# WORK INSTRUCTION
Among the entries, find the lines with the string "function" and report them.

# DATASET RECORDS
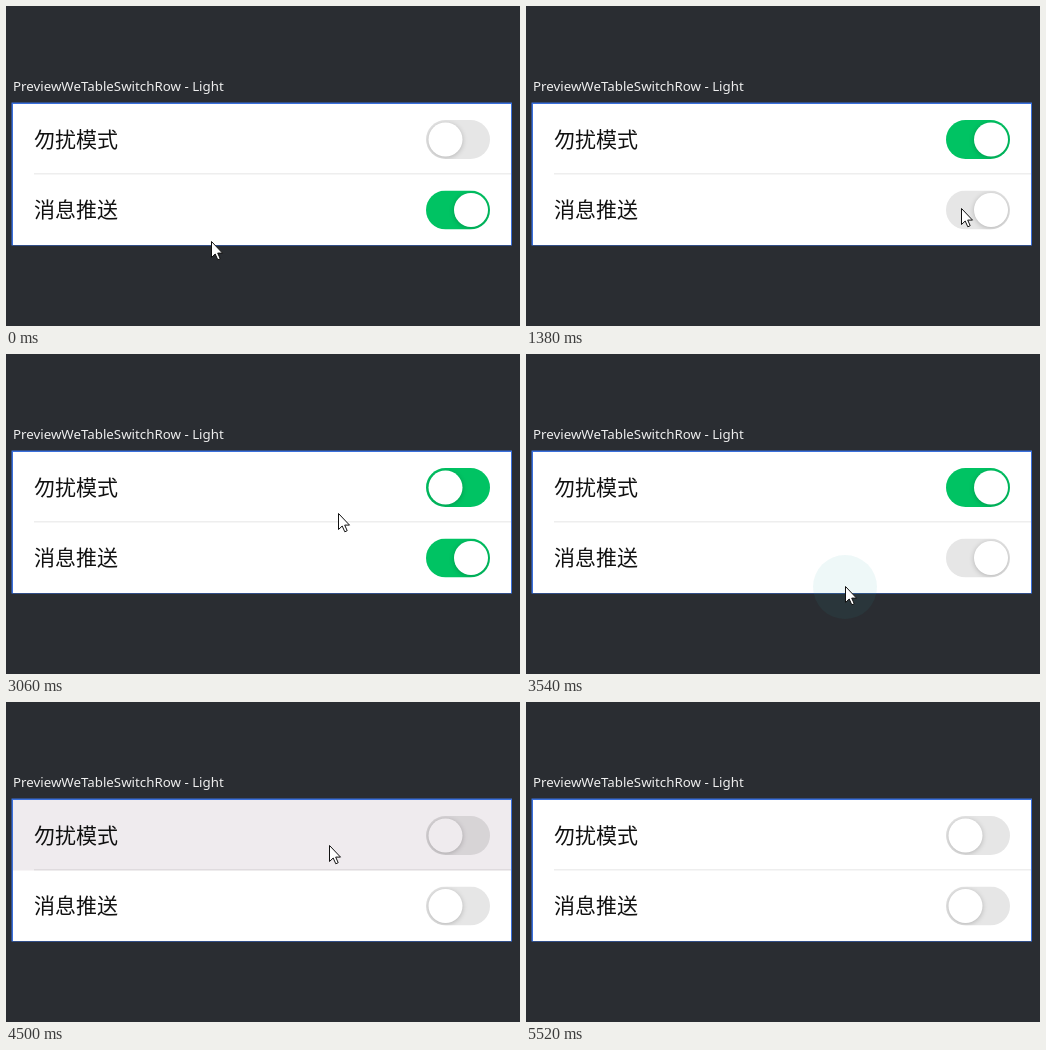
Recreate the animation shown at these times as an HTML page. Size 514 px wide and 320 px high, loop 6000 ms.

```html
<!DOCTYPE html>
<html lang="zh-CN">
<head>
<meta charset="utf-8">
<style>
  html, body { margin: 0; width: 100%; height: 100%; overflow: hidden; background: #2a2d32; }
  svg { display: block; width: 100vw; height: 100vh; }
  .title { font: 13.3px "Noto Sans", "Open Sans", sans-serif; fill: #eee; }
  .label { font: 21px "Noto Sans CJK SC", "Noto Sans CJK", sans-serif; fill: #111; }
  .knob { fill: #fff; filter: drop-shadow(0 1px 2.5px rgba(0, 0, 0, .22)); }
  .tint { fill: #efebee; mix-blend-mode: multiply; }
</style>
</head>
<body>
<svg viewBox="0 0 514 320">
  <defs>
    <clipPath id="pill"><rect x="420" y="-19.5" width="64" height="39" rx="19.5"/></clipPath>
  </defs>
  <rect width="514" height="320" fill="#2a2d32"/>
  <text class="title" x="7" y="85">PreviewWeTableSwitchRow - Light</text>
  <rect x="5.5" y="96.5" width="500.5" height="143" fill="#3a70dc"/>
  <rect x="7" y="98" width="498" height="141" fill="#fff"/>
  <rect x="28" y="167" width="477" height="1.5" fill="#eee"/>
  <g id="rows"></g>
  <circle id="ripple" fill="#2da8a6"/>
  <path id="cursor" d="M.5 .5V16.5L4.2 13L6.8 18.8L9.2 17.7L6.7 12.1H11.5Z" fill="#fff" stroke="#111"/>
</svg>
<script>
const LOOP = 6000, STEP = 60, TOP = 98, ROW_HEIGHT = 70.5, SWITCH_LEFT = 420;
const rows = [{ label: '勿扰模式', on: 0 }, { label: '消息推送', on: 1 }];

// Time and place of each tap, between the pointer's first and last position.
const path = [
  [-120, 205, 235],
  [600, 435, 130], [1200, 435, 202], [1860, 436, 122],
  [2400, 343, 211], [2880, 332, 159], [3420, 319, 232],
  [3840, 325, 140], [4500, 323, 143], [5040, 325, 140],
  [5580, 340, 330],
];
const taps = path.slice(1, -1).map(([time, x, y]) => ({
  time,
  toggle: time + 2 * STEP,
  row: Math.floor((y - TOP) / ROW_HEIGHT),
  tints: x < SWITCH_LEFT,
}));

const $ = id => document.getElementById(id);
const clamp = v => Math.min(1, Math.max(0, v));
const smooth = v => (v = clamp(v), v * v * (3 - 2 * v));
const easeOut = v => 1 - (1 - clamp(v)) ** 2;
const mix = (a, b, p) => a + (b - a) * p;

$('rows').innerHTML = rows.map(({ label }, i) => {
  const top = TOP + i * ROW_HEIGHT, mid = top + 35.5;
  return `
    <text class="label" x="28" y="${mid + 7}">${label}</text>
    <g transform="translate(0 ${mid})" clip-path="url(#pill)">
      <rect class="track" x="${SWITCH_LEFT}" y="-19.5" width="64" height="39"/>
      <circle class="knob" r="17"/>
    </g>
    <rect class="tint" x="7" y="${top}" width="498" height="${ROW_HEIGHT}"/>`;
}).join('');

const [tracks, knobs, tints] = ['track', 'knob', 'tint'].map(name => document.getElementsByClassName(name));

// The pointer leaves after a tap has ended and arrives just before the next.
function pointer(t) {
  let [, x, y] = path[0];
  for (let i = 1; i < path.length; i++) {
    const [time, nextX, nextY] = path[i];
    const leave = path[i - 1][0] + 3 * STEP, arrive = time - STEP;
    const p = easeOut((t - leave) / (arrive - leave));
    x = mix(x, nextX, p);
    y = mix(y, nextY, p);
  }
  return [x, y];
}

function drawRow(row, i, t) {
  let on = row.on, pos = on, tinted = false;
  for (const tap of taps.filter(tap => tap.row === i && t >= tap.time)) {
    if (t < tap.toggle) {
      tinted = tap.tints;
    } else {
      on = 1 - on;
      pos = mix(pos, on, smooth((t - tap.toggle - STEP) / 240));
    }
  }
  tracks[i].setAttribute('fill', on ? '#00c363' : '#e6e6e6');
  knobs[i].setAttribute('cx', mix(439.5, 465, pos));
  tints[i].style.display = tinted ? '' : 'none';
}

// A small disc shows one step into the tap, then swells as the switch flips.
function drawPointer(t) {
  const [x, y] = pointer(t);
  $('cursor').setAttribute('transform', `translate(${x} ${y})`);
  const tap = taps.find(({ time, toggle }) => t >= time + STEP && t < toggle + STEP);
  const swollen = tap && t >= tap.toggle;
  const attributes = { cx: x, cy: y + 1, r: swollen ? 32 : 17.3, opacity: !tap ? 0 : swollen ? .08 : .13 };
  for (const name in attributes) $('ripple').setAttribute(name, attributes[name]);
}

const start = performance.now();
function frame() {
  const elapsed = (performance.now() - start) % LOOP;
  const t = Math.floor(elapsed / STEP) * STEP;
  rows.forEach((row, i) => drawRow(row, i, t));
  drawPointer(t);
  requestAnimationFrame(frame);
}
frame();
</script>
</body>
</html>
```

--

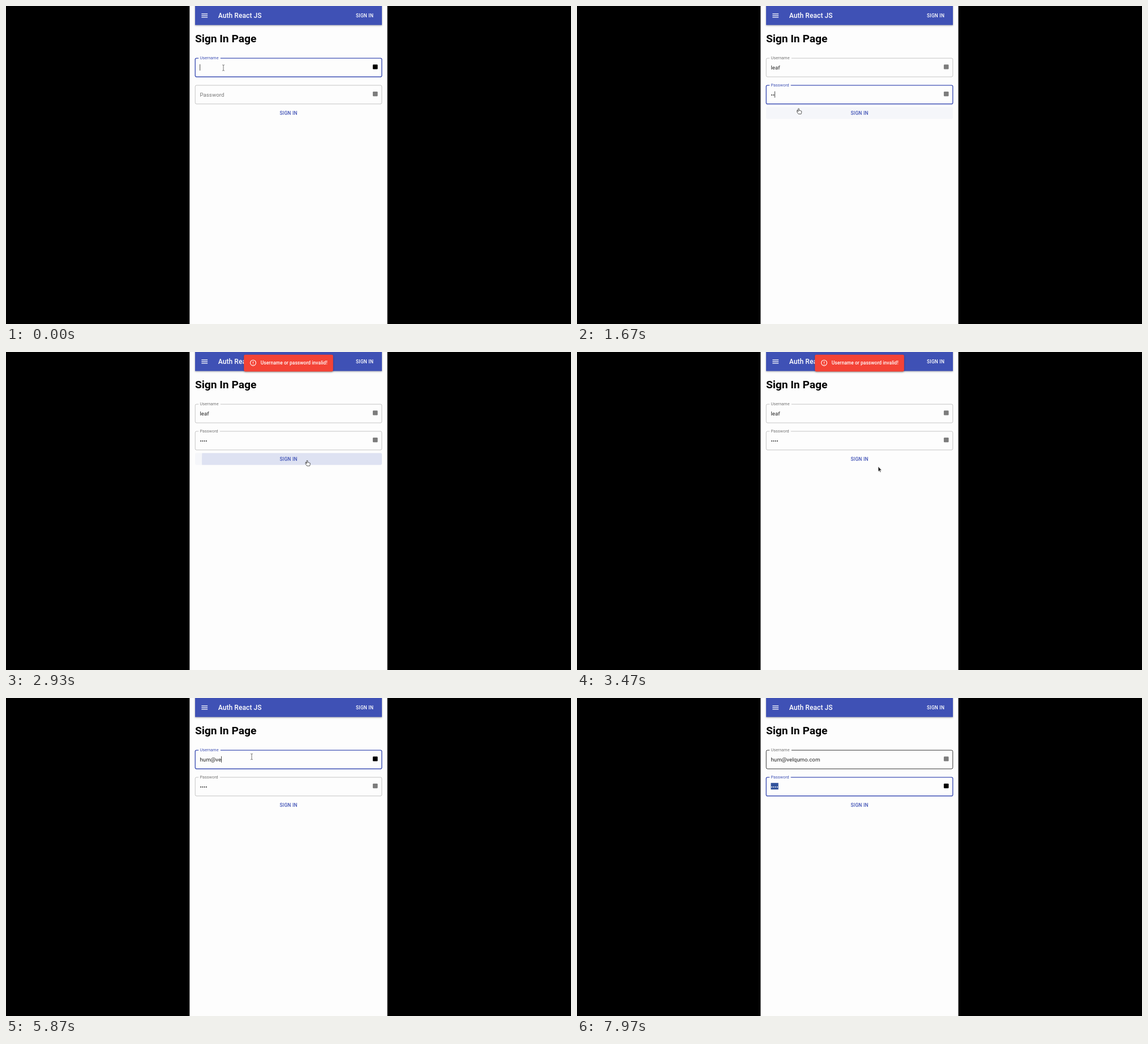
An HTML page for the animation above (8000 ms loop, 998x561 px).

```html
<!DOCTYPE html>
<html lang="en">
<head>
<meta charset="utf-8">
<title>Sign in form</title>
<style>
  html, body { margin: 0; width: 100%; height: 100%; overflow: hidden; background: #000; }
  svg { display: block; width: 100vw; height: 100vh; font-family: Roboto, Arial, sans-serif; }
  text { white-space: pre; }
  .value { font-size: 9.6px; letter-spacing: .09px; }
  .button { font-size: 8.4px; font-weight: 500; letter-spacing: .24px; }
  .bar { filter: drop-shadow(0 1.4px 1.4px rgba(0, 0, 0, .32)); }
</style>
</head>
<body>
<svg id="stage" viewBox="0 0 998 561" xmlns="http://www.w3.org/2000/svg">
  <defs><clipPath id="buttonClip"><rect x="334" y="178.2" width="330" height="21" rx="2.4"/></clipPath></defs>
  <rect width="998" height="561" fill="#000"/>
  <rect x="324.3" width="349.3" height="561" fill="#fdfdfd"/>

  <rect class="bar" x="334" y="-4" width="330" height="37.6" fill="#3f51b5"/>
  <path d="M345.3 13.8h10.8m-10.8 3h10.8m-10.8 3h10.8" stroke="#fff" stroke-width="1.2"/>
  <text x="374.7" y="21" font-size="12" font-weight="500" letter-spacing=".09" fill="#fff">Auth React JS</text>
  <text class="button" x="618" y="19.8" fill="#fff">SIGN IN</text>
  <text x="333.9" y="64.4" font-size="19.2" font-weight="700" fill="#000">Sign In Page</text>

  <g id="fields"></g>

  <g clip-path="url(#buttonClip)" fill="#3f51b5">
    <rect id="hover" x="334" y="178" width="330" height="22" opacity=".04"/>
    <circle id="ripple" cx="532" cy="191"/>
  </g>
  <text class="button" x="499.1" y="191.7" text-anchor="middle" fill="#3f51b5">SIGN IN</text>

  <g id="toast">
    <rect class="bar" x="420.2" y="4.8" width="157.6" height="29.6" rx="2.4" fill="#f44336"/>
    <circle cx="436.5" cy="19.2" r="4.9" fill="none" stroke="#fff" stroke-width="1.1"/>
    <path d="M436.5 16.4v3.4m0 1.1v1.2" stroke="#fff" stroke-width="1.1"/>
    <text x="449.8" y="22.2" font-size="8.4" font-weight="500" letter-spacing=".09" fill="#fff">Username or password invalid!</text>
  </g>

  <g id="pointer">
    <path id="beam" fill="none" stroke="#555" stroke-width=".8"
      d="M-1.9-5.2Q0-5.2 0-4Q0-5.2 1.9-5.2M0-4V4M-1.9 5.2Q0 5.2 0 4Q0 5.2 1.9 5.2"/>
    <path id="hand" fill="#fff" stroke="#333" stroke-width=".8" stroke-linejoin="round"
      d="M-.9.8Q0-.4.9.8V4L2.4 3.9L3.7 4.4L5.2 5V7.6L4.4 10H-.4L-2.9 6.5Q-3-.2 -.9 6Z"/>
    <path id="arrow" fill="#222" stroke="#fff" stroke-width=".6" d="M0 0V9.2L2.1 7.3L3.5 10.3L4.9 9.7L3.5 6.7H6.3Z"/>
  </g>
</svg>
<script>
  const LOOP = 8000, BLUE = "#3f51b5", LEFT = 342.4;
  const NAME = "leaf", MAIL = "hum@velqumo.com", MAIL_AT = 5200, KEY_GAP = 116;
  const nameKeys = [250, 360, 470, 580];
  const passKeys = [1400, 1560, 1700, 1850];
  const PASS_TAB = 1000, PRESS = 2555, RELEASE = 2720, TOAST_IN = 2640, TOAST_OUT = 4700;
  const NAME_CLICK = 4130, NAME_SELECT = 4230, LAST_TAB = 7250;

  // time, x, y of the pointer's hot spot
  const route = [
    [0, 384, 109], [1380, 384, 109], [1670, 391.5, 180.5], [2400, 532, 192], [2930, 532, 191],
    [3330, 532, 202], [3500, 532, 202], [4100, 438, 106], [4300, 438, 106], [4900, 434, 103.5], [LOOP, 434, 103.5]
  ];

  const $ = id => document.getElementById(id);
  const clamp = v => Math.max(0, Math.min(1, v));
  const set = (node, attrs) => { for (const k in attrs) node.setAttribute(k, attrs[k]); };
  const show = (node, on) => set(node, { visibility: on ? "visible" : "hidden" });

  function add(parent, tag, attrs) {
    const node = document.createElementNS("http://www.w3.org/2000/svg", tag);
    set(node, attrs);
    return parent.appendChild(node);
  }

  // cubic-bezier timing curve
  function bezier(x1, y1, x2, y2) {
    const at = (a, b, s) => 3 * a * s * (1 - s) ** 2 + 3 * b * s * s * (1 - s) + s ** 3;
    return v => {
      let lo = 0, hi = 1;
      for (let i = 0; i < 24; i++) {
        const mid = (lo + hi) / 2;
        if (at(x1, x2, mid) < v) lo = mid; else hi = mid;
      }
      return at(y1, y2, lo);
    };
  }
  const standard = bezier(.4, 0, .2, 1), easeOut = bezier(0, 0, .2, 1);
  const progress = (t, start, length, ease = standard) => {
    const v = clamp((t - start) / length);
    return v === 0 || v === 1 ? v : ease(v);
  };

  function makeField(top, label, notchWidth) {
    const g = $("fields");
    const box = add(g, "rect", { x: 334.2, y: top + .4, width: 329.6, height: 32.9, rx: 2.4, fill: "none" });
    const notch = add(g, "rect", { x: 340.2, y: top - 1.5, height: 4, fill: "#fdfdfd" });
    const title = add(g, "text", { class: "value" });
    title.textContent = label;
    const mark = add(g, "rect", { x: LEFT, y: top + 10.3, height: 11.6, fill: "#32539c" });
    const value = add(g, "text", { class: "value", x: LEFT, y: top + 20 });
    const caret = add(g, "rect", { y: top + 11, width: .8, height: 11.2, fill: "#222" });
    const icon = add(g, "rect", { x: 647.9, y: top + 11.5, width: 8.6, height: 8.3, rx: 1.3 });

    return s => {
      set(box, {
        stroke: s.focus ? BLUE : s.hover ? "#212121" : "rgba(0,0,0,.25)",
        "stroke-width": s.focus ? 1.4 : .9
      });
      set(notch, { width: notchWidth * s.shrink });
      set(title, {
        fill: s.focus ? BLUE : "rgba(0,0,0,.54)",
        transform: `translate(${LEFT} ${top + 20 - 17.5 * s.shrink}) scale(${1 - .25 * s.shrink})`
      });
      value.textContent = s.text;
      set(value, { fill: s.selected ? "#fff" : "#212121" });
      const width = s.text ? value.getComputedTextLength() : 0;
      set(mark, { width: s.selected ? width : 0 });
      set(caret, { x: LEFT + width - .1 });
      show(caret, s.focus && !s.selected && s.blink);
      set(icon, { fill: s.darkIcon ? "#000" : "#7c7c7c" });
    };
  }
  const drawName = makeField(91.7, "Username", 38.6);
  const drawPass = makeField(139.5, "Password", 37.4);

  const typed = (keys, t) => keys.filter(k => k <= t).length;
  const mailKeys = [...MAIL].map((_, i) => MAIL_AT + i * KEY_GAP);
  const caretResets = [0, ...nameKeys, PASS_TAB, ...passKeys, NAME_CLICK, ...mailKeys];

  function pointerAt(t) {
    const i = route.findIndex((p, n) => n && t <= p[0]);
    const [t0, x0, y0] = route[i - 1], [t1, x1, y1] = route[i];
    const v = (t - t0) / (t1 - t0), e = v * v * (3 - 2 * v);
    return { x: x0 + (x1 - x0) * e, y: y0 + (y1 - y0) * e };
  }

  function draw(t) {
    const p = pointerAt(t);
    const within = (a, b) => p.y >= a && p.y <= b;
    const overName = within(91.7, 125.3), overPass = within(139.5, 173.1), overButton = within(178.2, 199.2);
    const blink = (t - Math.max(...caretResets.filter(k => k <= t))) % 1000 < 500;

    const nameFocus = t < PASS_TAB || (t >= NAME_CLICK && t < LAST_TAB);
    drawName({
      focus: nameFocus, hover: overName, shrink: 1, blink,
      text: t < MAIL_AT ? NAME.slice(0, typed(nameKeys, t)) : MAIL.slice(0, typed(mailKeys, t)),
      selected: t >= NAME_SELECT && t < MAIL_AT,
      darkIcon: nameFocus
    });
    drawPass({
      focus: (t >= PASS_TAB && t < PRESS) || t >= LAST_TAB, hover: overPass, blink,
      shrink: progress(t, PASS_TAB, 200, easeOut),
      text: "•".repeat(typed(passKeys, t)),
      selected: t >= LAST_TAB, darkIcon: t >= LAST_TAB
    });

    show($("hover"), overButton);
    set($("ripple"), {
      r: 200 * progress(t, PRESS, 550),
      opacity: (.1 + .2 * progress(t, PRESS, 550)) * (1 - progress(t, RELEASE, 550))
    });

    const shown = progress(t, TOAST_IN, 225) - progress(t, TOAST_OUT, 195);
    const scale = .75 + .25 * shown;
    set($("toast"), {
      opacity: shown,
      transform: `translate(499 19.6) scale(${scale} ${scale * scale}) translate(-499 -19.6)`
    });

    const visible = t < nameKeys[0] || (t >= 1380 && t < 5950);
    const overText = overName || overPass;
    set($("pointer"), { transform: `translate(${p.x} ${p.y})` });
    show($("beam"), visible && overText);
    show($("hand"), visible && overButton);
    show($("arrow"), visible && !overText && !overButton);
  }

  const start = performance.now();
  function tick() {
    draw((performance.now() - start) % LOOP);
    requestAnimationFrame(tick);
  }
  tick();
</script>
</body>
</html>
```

# TASK RESPONSE
function pointer(t) {
function drawRow(row, i, t) {
function drawPointer(t) {
function frame() {
  function add(parent, tag, attrs) {
  function bezier(x1, y1, x2, y2) {
  function makeField(top, label, notchWidth) {
  function pointerAt(t) {
  function draw(t) {
  function tick() {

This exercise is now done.